=== What you need to do ===
Scan the entries for the word "lightD" and return every line that has it.

Plain-text document sources:

-*-*-

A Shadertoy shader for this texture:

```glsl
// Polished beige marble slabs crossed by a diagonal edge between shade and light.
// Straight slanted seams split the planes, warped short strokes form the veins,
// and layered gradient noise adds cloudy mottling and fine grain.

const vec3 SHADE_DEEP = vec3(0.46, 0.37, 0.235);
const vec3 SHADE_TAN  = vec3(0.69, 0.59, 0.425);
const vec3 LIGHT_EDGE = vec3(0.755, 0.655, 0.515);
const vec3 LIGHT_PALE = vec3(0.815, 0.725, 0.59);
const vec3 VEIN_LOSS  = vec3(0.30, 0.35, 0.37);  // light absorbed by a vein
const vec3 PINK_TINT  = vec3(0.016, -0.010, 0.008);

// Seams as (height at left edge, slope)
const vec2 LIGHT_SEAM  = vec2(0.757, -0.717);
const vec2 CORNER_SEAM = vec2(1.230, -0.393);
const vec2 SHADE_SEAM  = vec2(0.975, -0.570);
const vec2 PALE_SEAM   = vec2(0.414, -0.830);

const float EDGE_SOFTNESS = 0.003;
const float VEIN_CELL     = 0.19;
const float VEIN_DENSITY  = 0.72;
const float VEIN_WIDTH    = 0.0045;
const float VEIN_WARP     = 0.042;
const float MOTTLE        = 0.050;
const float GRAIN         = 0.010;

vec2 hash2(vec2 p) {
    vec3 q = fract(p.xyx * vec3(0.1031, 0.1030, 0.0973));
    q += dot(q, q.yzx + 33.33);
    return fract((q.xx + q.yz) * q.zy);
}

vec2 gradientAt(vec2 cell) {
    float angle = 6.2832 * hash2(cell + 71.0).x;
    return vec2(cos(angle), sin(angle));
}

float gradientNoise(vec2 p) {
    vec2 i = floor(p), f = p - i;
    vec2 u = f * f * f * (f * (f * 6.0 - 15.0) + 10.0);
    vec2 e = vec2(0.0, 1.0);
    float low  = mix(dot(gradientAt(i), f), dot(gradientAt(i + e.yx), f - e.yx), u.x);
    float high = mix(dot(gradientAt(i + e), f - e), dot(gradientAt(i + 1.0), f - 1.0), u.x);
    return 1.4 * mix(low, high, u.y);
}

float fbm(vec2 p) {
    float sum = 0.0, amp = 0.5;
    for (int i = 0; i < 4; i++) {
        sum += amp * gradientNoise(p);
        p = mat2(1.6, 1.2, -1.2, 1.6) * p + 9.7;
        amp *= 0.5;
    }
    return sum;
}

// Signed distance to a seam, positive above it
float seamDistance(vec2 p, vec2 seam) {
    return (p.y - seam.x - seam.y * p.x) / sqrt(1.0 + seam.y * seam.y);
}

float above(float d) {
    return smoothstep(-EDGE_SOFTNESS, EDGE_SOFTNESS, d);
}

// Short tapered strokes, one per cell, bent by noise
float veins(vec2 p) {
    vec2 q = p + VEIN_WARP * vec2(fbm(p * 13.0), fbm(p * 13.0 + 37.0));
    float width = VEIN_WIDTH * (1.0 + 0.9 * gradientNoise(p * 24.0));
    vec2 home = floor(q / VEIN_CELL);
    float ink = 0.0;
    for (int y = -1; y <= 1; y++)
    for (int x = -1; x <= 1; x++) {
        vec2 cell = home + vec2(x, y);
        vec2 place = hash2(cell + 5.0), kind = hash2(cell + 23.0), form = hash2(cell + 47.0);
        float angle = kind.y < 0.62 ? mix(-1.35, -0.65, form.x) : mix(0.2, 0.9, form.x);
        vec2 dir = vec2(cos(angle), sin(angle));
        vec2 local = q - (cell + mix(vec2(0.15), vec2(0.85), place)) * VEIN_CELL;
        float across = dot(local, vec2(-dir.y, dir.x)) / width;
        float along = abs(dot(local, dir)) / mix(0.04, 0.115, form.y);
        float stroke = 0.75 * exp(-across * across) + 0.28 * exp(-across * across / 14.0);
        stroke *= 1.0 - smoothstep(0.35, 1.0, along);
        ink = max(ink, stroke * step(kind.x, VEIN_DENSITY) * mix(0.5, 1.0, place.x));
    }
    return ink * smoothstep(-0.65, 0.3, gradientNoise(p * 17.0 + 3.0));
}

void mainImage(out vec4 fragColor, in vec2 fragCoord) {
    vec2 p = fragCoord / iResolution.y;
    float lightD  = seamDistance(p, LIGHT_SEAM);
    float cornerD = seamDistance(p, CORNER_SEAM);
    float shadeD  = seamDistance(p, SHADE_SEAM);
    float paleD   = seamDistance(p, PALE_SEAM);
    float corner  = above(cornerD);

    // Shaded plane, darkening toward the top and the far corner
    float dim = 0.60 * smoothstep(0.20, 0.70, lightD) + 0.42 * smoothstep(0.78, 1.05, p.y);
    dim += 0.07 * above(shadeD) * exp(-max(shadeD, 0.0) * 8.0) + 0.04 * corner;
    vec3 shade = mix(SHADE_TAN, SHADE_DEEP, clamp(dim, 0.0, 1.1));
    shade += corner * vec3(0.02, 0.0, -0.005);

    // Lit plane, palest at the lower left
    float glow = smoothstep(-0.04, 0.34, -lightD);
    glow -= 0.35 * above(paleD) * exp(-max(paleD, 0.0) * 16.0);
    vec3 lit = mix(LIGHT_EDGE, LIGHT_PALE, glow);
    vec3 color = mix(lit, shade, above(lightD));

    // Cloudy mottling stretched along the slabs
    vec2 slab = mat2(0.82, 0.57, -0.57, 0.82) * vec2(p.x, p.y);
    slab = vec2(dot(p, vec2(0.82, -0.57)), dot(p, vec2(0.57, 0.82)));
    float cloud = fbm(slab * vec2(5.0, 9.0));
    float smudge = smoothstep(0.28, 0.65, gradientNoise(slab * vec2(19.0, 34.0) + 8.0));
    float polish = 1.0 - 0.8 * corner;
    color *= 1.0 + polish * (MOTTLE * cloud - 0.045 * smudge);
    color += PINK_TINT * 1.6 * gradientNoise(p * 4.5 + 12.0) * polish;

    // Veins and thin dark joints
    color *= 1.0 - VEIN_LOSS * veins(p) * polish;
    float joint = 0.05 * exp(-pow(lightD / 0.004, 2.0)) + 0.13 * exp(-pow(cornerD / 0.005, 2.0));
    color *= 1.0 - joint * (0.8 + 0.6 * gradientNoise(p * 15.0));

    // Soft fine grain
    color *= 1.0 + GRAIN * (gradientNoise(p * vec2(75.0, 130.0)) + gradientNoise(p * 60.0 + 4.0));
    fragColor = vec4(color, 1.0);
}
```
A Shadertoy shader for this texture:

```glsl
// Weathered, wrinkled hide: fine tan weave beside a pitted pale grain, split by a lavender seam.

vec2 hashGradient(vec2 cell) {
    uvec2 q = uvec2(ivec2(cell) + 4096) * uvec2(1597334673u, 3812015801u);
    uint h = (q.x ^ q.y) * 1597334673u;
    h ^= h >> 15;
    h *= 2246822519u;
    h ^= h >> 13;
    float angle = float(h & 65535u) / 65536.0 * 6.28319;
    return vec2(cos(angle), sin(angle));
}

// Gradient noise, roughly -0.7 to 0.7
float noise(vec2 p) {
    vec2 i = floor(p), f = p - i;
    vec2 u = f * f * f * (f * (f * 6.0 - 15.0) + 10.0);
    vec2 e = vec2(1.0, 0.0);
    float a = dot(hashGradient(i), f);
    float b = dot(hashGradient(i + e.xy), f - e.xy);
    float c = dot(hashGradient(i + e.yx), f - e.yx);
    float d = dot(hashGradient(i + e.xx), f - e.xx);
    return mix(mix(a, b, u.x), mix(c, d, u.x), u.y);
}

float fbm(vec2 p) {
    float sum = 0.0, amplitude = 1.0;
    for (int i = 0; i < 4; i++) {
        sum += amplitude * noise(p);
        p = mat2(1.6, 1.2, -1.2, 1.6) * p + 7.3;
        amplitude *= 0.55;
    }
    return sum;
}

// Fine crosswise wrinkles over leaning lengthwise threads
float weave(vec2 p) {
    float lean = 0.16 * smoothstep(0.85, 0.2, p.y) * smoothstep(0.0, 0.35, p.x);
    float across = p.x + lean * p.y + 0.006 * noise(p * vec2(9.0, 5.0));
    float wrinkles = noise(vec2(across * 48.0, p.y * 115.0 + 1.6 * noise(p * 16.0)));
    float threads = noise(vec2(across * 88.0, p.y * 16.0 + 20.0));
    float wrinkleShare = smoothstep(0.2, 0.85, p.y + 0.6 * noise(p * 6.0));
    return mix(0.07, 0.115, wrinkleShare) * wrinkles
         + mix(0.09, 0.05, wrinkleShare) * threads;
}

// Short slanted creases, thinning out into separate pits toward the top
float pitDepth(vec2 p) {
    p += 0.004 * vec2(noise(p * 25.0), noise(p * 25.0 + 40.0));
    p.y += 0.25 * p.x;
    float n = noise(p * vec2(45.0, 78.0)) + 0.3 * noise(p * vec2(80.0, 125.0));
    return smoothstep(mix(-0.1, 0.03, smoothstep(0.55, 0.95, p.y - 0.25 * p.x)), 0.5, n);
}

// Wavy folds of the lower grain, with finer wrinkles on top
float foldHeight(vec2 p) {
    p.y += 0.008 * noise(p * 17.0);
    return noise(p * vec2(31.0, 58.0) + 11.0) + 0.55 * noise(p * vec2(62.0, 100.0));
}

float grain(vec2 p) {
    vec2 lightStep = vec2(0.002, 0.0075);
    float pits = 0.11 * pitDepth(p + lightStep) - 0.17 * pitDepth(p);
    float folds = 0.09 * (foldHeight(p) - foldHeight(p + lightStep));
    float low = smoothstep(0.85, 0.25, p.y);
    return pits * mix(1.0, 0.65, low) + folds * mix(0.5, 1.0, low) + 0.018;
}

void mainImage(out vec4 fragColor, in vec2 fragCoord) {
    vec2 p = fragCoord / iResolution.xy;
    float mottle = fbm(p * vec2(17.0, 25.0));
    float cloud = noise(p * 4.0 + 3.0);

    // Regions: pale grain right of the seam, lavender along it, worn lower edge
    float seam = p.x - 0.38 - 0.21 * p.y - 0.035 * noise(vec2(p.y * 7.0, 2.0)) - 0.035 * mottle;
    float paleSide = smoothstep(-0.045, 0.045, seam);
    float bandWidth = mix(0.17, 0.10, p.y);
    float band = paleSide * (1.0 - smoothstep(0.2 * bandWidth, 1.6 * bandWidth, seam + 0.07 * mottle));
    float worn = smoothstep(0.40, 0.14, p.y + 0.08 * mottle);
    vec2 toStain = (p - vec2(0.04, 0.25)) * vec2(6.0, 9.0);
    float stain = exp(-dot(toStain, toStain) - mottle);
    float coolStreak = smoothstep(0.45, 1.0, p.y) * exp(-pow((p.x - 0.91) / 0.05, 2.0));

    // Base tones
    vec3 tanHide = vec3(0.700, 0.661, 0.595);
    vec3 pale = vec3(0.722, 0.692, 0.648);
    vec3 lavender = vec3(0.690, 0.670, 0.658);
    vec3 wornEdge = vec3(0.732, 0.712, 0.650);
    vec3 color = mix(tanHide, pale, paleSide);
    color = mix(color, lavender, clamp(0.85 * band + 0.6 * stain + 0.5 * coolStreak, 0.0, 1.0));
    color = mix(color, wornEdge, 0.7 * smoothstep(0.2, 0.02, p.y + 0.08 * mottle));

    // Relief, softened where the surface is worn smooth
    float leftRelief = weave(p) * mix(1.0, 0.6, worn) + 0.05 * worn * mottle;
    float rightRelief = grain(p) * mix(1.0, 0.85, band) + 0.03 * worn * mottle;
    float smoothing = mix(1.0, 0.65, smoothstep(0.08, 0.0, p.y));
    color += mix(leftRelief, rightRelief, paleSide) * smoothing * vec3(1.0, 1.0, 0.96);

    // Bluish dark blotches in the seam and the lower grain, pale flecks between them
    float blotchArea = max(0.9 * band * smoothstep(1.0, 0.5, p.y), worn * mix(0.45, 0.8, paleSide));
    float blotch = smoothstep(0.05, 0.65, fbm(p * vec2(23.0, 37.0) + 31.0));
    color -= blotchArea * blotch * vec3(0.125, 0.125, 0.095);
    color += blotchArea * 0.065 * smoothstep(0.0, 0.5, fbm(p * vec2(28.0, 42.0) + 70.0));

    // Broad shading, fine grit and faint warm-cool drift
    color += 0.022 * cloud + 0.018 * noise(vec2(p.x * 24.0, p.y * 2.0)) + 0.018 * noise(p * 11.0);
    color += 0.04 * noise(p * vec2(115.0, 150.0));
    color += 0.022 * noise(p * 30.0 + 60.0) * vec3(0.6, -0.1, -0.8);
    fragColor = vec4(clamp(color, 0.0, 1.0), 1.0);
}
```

-*-*-

=== Response to the exercise ===
    float lightD  = seamDistance(p, LIGHT_SEAM);
    float dim = 0.60 * smoothstep(0.20, 0.70, lightD) + 0.42 * smoothstep(0.78, 1.05, p.y);
    float glow = smoothstep(-0.04, 0.34, -lightD);
    vec3 color = mix(lit, shade, above(lightD));
    float joint = 0.05 * exp(-pow(lightD / 0.004, 2.0)) + 0.13 * exp(-pow(cornerD / 0.005, 2.0));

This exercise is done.